A Comparison of Two Grantmaking Vehicles: Private Foundations and Donor-Advised Funds

Both private foundations and donor-advised funds (DAFs) allow donors to make tax-deductible contributions and grants to nonprofits over time, but there are meaningful distinctions between the two. Answering the following questions may help you and your family decide which grantmaking vehicle is the most appropriate.

Private Foundation DAF
How much control do you want? As an independent entity with its own board and governing document, a private foundation allows considerably more control, making it easier to institutionalize philanthropy within the family and involve multiple generations. DAFs are associated with a sponsoring nonprofit; DAF donors retain advisory privileges for distribution of the assets. While the IRS requires foundations to grant out at least 5% of net assets annually for charitable purposes, currently DAF distribution requirements are set by the sponsoring organization. However, there are proposals being considered to require distributions from certain types of DAFs.
How does the IRS treat each? Not all charitable contributions are created equal. Donations to private foundations have less favorable treatment than donations to DAFs. For example, with limited exceptions for publicly traded securities, the charitable deduction is limited to the donor’s cost basis in the assets they are contributing. The IRS treats DAFs as “public charities,” allowing DAF donors the most favorable tax treatment. For example, contributions of special assets like real estate, restricted stock and private business interests to a DAF may be deducted at fair market value.
Are activities public record? The activities of private foundations are public record. Anyone can research the grants a foundation has made, its total assets, donors and contribution amounts, board members and any compensation received from the foundation. DAFs are not required to identify donors, and grants can be made anonymously.
What are the starting and maintenance costs? Establishing a private foundation entails forming a new legal entity and obtaining tax-exempt status. Once established, a foundation must file annual tax returns, pay excise tax on net investment income and ensure it is compliant with all other ongoing legal obligations. These requirements come at a cost in the form of accounting, legal and filing fees. DAFs generally do not have up-front costs, but the nonprofits administering them do collect annual administration fees and investment fees.For these reasons, private foundations are generally recommended at higher contribution levels.
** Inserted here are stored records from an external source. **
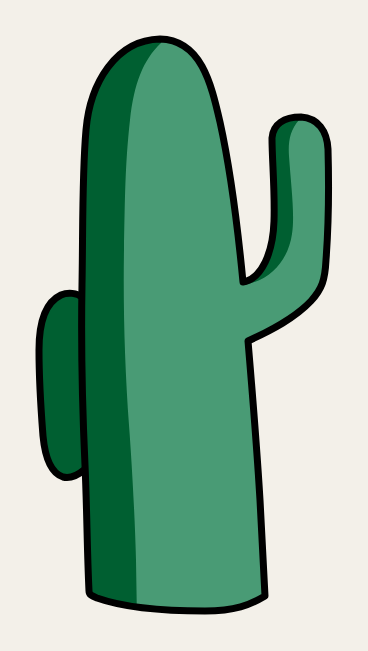
<!DOCTYPE html>
<html lang="en">
<head>
<meta charset="utf-8">
<title>Cactus</title>
<style>
:root { --paper: #f3f0e9; --light: #499b75; --shade: #005f31; --ink: #000; }
html, body { margin: 0; background: var(--paper); overflow: hidden; }
svg { display: block; width: 368px; height: 651px; }
.light { fill: var(--light); }
.shade { fill: var(--shade); }
.outline { fill: none; stroke: var(--ink); stroke-width: 7; stroke-linecap: round; stroke-linejoin: round; }
</style>
</head>
<body>
<svg viewBox="0 0 368 651" role="img" aria-label="Green cartoon cactus">
  <defs>
    <path id="body-shape" d="M89 591C87 550 87 510 85 465C82 400 81 340 82 285C83 230 82 175 86 130C90 83 116 40 160 39C201 40 211 83 220 122C231 172 238 230 243 282C262 279 273 252 274 221C275 190 272 160 272 138C273 124 284 117 301 117C318 118 327 131 328 149C329 185 329 220 326 260C325 280 322 289 311 301C295 318 272 330 248 341C253 400 257 450 260 500L265 596C250 605 235 611 205 611C165 611 125 608 97 598C92 596 89 595 89 591Z"/>
    <clipPath id="body-clip"><use href="#body-shape"/></clipPath>
  </defs>

  <g id="back-arm">
    <path class="shade" d="M84 297C77 293 68 292 61 295C44 303 39 325 39 350C39 385 41 410 43 436C45 457 51 473 63 477C71 479 78 475 85 470Z"/>
    <path class="outline" d="M82 297C77 293 68 292 61 295C44 303 39 325 39 350C39 385 41 410 43 436C45 457 51 473 63 477C71 479 78 475 84 470"/>
  </g>

  <g id="trunk-and-arm">
    <use class="light" href="#body-shape"/>
    <g class="shade" clip-path="url(#body-clip)">
      <path id="trunk-shade" d="M70 30H161V43C143 60 134 84 130 120C125 165 125 200 124 250C123 310 125 370 129 425C132 465 135 520 136 560L137 620H70Z"/>
      <path id="arm-shade" d="M262 110H305L299 120C290 130 288 142 289 156C291 185 295 215 292 234C288 261 270 281 243 285L240 270Z"/>
    </g>
    <use class="outline" href="#body-shape"/>
  </g>
</svg>
</body>
</html>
It is important to note that DAFs and private foundations are not mutually exclusive. It is common for private foundations and foundation trustees to establish DAF accounts as a complement. Some foundations use DAFs for foreign grantmaking or to achieve a higher degree of privacy with respect to grantmaking. Others use DAFs to give trustees the flexibility to support nonprofits that do not necessarily align with the foundation’s funding priorities, or to expose the next generation of leaders to philanthropy before they join the board. Smaller foundations may benefit from winding down and converting to one or more DAF accounts. Although private foundations can transfer assets to DAFs, DAFs generally may not transfer assets to private foundations.
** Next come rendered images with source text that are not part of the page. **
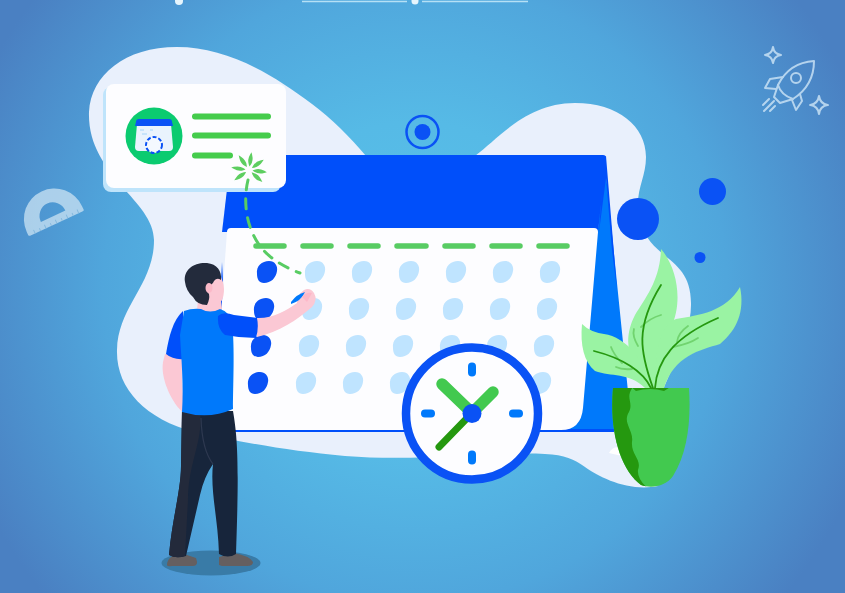
<!DOCTYPE html>
<html lang="en">
<head>
<meta charset="utf-8">
<title>Calendar planning illustration</title>
<style>
:root {
  --sky-light: #57c2ea;
  --sky-mid: #50a6dc;
  --sky-dark: #4a80c2;
  --cloud: #e9f0fc;
  --paper: #fdfdff;
  --blue: #004ffa;
  --royal: #0a52f5;
  --azure: #0079fb;
  --pale-dot: #bfe4ff;
  --green: #42c94f;
  --line-green: #58cc63;
  --deep-green: #25980f;
  --leaf: #9af3a3;
  --skin: #fbc8d4;
  --hair: #232b3c;
  --trousers: #17253b;
  --trousers-dark: #232a3b;
  --shoe: #655f60;
}
* { box-sizing: border-box; }
html, body { margin: 0; width: 845px; height: 593px; overflow: hidden; }
svg { display: block; }
.cloud { fill: var(--cloud); }
.paper { fill: var(--paper); }
.blue { fill: var(--blue); }
.royal { fill: var(--royal); }
.azure { fill: var(--azure); }
.skin { fill: var(--skin); }
.leaf { fill: var(--leaf); }
.vein { fill: none; stroke: var(--deep-green); stroke-width: 1.8; stroke-linecap: round; }
.rule { fill: none; stroke: var(--line-green); stroke-width: 5.5; stroke-linecap: round; }
.outline-icon { fill: none; stroke: #cfe6f7; stroke-width: 2; stroke-linecap: round; stroke-linejoin: round; opacity: .8; }
</style>
</head>
<body>
<svg width="845" height="593" viewBox="0 0 845 593" role="img" aria-label="Man marking days on a large desk calendar beside a clock and a potted plant">
  <defs>
    <radialGradient id="sky" gradientUnits="userSpaceOnUse" cx="415" cy="300" r="480" gradientTransform="translate(0 -10)">
      <stop offset="0" stop-color="var(--sky-light)"/>
      <stop offset=".35" stop-color="#56bae6"/>
      <stop offset=".65" stop-color="var(--sky-mid)"/>
      <stop offset="1" stop-color="var(--sky-dark)"/>
    </radialGradient>
    <path id="day" d="M-10 2C-11-6-5-11 2-11C8-11 11-6 10-1C9 6 4 11-3 11C-8 11-10 7-10 2Z"/>
    <g id="week">
      <use href="#day" x="0"/>
      <use href="#day" x="47"/>
      <use href="#day" x="94"/>
      <use href="#day" x="141"/>
      <use href="#day" x="188"/>
      <use href="#day" x="235"/>
    </g>
    <path id="sparkle" d="M0-8Q1-1 8 0Q1 1 0 8Q-1 1-8 0Q-1-1 0-8Z"/>
    <rect id="hour-mark" x="-4" y="-51" width="8" height="14" rx="4"/>
    <path id="burst-ray" d="M0-15Q2-10 0-6Q-2-10 0-15Z"/>
    <clipPath id="pot-shape"><path d="M613 388H689C691 420 688 452 673 476C666 486 652 489 641 485C620 470 609 430 613 388Z"/></clipPath>
  </defs>

  <rect id="background" width="845" height="593" fill="url(#sky)"/>

  <g id="top-divider" fill="#e6f5fd" stroke="#b5e0f5">
    <path d="M302 1.5H407M422 1.5H528" stroke-width="1.6"/>
    <circle cx="179" cy="1" r="4" stroke="none"/>
    <circle cx="415" cy="1" r="3.5" stroke="none"/>
  </g>

  <g id="cloud-shape">
    <path class="cloud" d="M89 112C91 75 125 47 177 47C225 47 270 72 312 104C332 119 350 137 366 156H475C500 137 527 103 575 103C618 103 646 126 646 157C646 180 633 192 640 220C650 262 692 255 691 305C691 345 655 390 652 430C650 455 662 474 658 486C630 492 600 478 585 467C574 459 565 455 545 454C500 451 420 462 345 456C290 451 245 443 195 432C145 419 116 388 117 350C118 306 154 285 154 240C154 200 87 175 89 112Z"/>
    <path d="M609 453Q613 445 622 448V456Z" fill="#fff"/>
  </g>

  <g id="calendar">
    <path class="azure" d="M604 155L632 431H560L598 228Z"/>
    <path class="blue" d="M231 155H603Q606 155 606 158L598 232H222Z"/>
    <path class="blue" d="M604 157L606 156L617 290L612 250L606 178L599 232Z"/>
    <path class="blue" d="M222 262L214 432H614V429H562L230 420Z"/>
    <path class="paper" d="M231 228H594Q598 228 598 232L583 408Q581 430 561 430H216Q212 430 213 425L227 232Q227 228 231 228Z"/>
    <path class="rule" d="M256 246H284M303 246H331M350 246H378M397 246H426M445 246H473M492 246H520M539 246H567"/>
    <g id="free-days" fill="var(--pale-dot)">
      <use href="#week" x="315" y="272"/>
      <use href="#week" x="312" y="309"/>
      <use href="#week" x="309" y="346"/>
      <use href="#week" x="306" y="383"/>
    </g>
    <g id="marked-days" class="royal">
      <use href="#day" x="267" y="272"/>
      <use href="#day" x="264" y="309"/>
      <use href="#day" x="261" y="346"/>
      <use href="#day" x="258" y="383"/>
    </g>
  </g>

  <g id="note-card">
    <path d="M105 166Q100 181 109 188Q115 193 132 191L107 184Z" fill="#f7b9c8"/>
    <rect x="103" y="87" width="178" height="105" rx="8" fill="#bfe4fb"/>
    <rect class="paper" x="106" y="84" width="180" height="104" rx="8"/>
    <circle cx="154" cy="136" r="28.5" fill="#0bcb70"/>
    <path d="M137 124H171L173 147Q173 151 169 151H139Q135 151 135 147Z" fill="#e9f3fd"/>
    <path class="royal" d="M139 119H169Q172 119 172 122L173 126H135L136 122Q136 119 139 119Z"/>
    <circle cx="154" cy="145" r="8" fill="#f4f9ff" stroke="var(--royal)" stroke-width="2" stroke-dasharray="4 2"/>
    <path d="M140 130H144M142 134H147M150 130H153" stroke="#bcdffa" stroke-width="1.5"/>
    <path d="M195 116.500H268M195 135.500H268M195 155.500H230" fill="none" stroke="#45cc4c" stroke-width="6" stroke-linecap="round"/>
  </g>

  <g id="link-trail">
    <path d="M248 180C242 205 247 239 272 258Q284 267 300 273" fill="none" stroke="var(--line-green)" stroke-width="3" stroke-dasharray="10 9" stroke-linecap="round"/>
    <g fill="none" stroke="#5dce60" stroke-width="2.200" stroke-linecap="round" transform="translate(249 170)">
      <use href="#burst-ray" transform="rotate(8)"/>
      <use href="#burst-ray" transform="rotate(55)"/>
      <use href="#burst-ray" transform="rotate(97)"/>
      <use href="#burst-ray" transform="rotate(132)"/>
      <use href="#burst-ray" transform="rotate(235)"/>
      <use href="#burst-ray" transform="rotate(278)"/>
      <use href="#burst-ray" transform="rotate(325)"/>
    </g>
  </g>

  <g id="clock">
    <circle class="paper" cx="472" cy="413.500" r="66" stroke="var(--royal)" stroke-width="8.500"/>
    <g class="azure" transform="translate(472 413.500)">
      <use href="#hour-mark"/>
      <use href="#hour-mark" transform="rotate(90)"/>
      <use href="#hour-mark" transform="rotate(180)"/>
      <use href="#hour-mark" transform="rotate(270)"/>
    </g>
    <g fill="none" stroke-linecap="round">
      <path d="M472 413L439 447" stroke="var(--deep-green)" stroke-width="7"/>
      <path d="M442 384L472 413L493 392" stroke="var(--green)" stroke-width="11.500"/>
    </g>
    <circle class="royal" cx="472" cy="413.500" r="9.500"/>
  </g>

  <g id="plant">
    <path class="leaf" d="M650 388C632 370 620 344 635 315C646 297 660 280 661 249C676 266 684 300 671 328C661 347 655 362 656 388Z"/>
    <path class="leaf" d="M655 388C656 358 656 327 676 319C700 315 725 312 740 287C745 311 737 330 720 344C700 350 674 356 664 388Z"/>
    <path class="leaf" d="M651 388C646 361 626 337 604 334Q590 332 582 324C580 345 584 362 595 371C611 377 629 372 645 388Z"/>
    <path class="vein" d="M653 388C640 352 635 327 661 285M655 388C657 360 674 337 718 318M651 388C643 371 622 358 594 351"/>
    <path class="vein" d="M638 346Q632 336 634 329M641 327Q650 318 661 315M673 347Q689 344 698 338M677 342Q678 333 688 326M622 363Q614 355 611 347M632 369Q622 370 616 367" opacity=".35"/>
    <g clip-path="url(#pot-shape)">
      <rect x="605" y="386" width="90" height="105" fill="var(--green)"/>
      <path d="M605 386H634C624 397 634 402 629 412C622 423 634 430 632 442C631 455 642 459 638 470Q637 480 650 490H605Z" fill="var(--deep-green)"/>
      <path d="M630 386H672L664 391Q650 387 636 391Z" fill="var(--deep-green)"/>
    </g>
  </g>

  <g id="person">
    <ellipse cx="211" cy="563" rx="49.500" ry="12.500" fill="#397ba7"/>
    <path d="M167 565Q167 556 181 553L196 558Q199 566 193 566H172Q167 567 167 565ZM219 565V557L234 553Q250 556 253 562Q253 566 247 566H222Z" fill="var(--shoe)"/>
    <path d="M182 410L233 411C238 440 239 467 236 554Q228 559 219 554C218 518 210 491 213 464Q204 477 200 495L186 556Q176 559 169 555C172 520 181 490 181 466Z" fill="var(--trousers)"/>
    <path d="M182 410H200C204 440 188 463 188 500L185 556Q176 559 169 555C172 520 181 490 181 466Z" fill="var(--trousers-dark)"/>
    <path d="M201 418Q202 450 213 464" fill="none" stroke="#2e3950" stroke-width="1.200"/>
    <path class="skin" d="M165 354L183 357C180 374 184 390 183 412C174 406 160 380 163 362Z"/>
    <path class="skin" d="M256 318C272 319 286 311 297 303Q296 296 304 290Q310 287 314 293Q318 300 312 307C297 320 279 332 257 337Z"/>
    <path d="M291 302Q297 294 305 292Q301 301 291 304Z" fill="var(--azure)"/>
    <path d="M302 297Q306 292 312 293L307 302Z" fill="#fdb7c8"/>
    <path class="skin" d="M199 290L219 287L222 309Q211 320 197 310Z"/>
    <path class="skin" d="M205 277L219 273Q224 282 224 289Q224 303 216 305Q207 304 202 296Z"/>
    <path class="blue" d="M183 311C173 320 169 336 166 354Q173 360 184 359Z"/>
    <path class="azure" d="M184 311Q192 308 201 309Q210 314 220 309Q230 312 232 323C235 347 233 385 233 409Q209 420 182 412C184 385 181 355 180 335Z"/>
    <path class="blue" d="M218 316Q223 311 234 315L257 318Q259 328 256 338Q240 338 225 335Q217 329 218 316Z"/>
    <path d="M185 282C183 269 195 262 207 263C217 264 222 271 221 280Q217 277 214 281Q212 286 208 285Q204 289 209 294Q210 299 207 305Q197 305 193 297Q186 291 185 282Z" fill="var(--hair)"/>
    <ellipse cx="209" cy="288" rx="3.500" ry="5" fill="#fbb9c8"/>
  </g>

  <g id="floating-dots" class="royal">
    <circle cx="638" cy="219" r="21"/>
    <circle cx="712.500" cy="191.500" r="13.500"/>
    <circle cx="700" cy="257.500" r="5.500"/>
    <circle cx="422.500" cy="132" r="8"/>
    <circle cx="422.500" cy="132" r="16" fill="none" stroke="var(--royal)" stroke-width="2.500"/>
  </g>

  <g id="protractor" transform="translate(54 217) rotate(-25)">
    <path d="M-31 2A29 29 0 0 1 30 2V6Q30 7 28 7H-29Q-31 7-31 5ZM-14-1H13A13.500 14 0 0 0-14-1Z" fill="#c4dff2" fill-rule="evenodd" opacity=".8"/>
    <path d="M-24 7V3M-18 7V4M-12 7V3M-6 7V4M0 7V3M6 7V4M12 7V3M18 7V4M24 7V3" stroke="#86b9de" stroke-width="1"/>
  </g>

  <g id="rocket" class="outline-icon">
    <path d="M814 61C798 62 786 69 778 85L774 97L780 103L793 99C807 90 814 78 814 61Z"/>
    <circle cx="796" cy="78" r="5"/>
    <path d="M783 77L770 79L765 88L776 89M800 94L802 101L796 110L792 100M778 85Q781 95 793 99"/>
    <path d="M769 99L763 105M774 101L764 111M775 106L770 111"/>
    <use href="#sparkle" x="773" y="55"/>
    <use href="#sparkle" transform="translate(819 105) scale(1.1)"/>
  </g>
</svg>
</body>
</html>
If you’re interested in exploring year-end giving opportunities, please contact your Glenmede Relationship Manager or email
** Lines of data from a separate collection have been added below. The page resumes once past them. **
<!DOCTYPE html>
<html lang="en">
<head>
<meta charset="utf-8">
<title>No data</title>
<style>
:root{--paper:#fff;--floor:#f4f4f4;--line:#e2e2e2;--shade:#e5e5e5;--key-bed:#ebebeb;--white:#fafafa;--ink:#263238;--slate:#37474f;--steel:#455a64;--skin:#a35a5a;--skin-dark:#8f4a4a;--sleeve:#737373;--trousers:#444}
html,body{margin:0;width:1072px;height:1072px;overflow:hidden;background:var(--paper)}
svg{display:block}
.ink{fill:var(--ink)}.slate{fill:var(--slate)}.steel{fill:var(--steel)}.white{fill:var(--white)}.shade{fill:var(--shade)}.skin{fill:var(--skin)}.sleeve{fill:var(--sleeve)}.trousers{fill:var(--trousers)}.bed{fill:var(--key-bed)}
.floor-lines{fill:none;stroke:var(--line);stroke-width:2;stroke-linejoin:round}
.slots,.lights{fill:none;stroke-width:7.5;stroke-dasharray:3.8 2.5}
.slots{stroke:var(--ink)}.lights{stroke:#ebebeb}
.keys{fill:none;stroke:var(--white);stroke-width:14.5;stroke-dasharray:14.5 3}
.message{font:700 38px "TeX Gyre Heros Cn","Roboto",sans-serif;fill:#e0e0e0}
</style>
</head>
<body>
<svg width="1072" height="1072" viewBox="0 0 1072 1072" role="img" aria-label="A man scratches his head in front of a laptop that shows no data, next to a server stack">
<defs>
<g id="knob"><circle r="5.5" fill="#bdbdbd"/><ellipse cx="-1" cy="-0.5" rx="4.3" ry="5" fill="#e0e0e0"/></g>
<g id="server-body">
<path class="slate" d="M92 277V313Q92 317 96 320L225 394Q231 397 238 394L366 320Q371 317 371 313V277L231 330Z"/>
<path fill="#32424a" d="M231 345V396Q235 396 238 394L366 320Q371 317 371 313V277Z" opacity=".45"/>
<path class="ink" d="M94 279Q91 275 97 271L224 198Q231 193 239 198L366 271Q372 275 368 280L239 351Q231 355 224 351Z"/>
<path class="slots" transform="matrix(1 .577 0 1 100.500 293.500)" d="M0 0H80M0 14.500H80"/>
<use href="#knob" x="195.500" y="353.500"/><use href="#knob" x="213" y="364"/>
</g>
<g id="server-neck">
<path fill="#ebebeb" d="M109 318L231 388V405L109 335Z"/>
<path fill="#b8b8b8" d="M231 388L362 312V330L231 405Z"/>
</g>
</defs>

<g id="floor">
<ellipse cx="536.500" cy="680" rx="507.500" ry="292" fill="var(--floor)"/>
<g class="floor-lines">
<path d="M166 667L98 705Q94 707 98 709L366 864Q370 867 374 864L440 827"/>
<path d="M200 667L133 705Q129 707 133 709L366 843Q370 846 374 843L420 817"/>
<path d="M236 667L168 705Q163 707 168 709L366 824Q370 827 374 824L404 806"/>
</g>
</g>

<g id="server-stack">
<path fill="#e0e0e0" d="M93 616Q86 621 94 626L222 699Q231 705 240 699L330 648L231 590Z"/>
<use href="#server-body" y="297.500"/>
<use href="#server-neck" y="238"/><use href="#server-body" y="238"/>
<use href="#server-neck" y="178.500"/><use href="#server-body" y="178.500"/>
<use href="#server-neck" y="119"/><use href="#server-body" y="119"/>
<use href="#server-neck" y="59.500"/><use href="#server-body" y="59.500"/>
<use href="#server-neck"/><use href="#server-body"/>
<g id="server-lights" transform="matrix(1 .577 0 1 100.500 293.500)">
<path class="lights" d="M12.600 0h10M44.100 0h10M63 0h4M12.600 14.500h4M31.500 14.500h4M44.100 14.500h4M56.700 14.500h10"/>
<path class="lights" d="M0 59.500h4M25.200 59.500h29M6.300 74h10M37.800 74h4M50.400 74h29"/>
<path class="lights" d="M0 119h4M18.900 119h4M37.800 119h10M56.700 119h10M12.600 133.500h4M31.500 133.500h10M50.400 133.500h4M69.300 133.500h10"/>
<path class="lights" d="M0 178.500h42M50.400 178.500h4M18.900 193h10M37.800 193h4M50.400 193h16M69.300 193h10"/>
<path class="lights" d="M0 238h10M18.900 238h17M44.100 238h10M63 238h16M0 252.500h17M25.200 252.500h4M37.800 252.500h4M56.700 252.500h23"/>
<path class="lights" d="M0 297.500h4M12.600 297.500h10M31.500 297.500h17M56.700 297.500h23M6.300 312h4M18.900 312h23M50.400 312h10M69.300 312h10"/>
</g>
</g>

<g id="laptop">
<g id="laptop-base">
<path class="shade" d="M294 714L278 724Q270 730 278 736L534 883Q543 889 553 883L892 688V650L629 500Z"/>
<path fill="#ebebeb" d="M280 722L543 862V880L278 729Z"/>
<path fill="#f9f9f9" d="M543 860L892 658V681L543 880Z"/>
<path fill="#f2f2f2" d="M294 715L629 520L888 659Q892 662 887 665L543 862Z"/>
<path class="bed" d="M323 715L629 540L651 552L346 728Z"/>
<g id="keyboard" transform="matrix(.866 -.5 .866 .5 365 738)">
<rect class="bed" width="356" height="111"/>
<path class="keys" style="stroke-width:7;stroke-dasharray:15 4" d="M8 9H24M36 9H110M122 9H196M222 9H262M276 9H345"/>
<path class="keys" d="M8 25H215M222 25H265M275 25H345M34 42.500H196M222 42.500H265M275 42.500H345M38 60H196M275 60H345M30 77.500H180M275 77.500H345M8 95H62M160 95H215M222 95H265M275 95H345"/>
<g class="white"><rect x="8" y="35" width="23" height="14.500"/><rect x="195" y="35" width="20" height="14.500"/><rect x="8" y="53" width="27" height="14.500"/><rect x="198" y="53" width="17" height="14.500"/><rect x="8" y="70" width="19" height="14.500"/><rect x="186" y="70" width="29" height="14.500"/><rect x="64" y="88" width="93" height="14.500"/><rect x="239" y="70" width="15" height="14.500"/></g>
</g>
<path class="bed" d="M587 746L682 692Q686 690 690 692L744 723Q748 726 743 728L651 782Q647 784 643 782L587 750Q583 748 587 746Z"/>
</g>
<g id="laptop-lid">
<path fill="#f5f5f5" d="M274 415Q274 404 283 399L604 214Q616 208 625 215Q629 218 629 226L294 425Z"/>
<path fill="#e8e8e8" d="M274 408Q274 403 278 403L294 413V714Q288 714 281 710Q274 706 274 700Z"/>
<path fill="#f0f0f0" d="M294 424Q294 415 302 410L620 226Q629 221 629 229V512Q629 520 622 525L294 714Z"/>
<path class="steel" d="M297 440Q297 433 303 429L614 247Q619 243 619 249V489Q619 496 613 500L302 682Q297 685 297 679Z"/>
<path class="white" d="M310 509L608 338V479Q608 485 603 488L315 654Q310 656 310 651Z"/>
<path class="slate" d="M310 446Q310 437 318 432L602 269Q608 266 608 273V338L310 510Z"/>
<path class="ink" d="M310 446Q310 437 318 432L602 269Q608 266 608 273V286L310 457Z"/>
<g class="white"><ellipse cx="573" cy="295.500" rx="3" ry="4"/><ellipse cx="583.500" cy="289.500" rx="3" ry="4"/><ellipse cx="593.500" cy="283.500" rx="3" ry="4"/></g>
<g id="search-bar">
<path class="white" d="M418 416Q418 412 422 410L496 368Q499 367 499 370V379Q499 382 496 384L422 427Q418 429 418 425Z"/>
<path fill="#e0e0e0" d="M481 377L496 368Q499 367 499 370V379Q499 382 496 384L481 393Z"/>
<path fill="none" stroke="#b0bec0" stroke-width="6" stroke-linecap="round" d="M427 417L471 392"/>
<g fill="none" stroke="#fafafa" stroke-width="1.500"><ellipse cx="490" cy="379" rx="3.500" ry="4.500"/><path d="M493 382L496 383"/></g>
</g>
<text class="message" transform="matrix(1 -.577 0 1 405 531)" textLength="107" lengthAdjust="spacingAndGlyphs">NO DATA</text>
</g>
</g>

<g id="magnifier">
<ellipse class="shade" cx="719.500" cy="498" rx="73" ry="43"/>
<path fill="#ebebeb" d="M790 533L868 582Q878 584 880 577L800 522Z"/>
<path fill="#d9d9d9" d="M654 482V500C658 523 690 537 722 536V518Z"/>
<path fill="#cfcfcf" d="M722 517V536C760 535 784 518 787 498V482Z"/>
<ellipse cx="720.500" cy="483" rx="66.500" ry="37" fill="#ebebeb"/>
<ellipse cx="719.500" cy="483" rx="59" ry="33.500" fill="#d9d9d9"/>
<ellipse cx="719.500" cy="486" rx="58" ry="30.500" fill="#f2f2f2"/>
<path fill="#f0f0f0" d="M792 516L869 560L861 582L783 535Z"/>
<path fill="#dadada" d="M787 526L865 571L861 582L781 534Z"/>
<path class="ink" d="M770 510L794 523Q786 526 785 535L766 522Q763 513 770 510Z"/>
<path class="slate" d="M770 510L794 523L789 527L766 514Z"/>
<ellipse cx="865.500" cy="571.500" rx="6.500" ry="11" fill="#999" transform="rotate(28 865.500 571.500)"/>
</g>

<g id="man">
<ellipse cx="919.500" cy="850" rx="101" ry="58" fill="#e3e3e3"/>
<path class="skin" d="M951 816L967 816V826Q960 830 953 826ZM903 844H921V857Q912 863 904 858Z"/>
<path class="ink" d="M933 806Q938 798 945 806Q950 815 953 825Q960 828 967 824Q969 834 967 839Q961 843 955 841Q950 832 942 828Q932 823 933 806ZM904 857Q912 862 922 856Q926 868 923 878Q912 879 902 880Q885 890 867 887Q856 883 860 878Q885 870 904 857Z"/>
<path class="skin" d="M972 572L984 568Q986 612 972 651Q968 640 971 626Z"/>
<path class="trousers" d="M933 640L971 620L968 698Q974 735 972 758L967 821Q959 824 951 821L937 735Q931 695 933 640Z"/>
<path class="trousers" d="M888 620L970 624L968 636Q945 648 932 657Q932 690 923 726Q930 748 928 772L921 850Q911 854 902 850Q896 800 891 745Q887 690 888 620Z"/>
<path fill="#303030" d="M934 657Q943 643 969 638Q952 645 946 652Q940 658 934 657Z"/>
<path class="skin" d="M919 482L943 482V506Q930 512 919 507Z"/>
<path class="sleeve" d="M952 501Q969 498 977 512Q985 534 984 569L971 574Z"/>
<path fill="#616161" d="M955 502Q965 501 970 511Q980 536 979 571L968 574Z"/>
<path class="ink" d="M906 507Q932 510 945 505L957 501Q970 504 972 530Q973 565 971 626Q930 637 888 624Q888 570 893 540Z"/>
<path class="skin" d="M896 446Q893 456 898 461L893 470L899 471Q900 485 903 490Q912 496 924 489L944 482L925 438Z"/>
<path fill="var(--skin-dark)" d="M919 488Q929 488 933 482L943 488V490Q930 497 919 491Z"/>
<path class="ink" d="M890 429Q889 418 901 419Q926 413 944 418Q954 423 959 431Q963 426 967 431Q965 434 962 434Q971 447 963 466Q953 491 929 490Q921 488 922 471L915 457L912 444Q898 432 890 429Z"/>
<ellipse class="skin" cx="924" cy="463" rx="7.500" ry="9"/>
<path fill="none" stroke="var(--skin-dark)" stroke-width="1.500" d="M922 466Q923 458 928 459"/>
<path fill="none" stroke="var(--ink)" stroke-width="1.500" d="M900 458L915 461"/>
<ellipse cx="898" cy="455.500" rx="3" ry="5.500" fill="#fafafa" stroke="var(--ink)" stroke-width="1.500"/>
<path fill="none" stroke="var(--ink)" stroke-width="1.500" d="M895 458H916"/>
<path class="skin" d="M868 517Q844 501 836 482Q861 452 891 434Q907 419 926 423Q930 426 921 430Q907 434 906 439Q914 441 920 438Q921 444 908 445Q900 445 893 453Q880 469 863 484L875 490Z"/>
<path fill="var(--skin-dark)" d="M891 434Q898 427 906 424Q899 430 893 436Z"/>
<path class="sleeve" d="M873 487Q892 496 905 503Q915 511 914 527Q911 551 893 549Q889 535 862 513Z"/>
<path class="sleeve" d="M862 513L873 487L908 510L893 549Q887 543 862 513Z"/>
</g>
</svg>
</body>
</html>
This presentation is intended to provide a review of issues or topics of possible interest to Glenmede Trust Company clients and friends and is not intended as investment, tax or legal advice. It contains Glenmede’s opinions, which may change after the date of publication. Information gathered from third-party sources is assumed reliable but is not guaranteed. No outcome, including performance or tax consequences, is guaranteed, due to various risks and uncertainties. Clients are encouraged to discuss anything they see here of interest with their tax advisor, attorney or Glenmede Relationship Manager. Glenmede Donor-Advised Fund is offered under an agreement between The Glenmede Trust Company, N.A. and National Philanthropic Trust (“NPT”), a tax-exempt public charity that maintains exclusive legal control over contributed assets.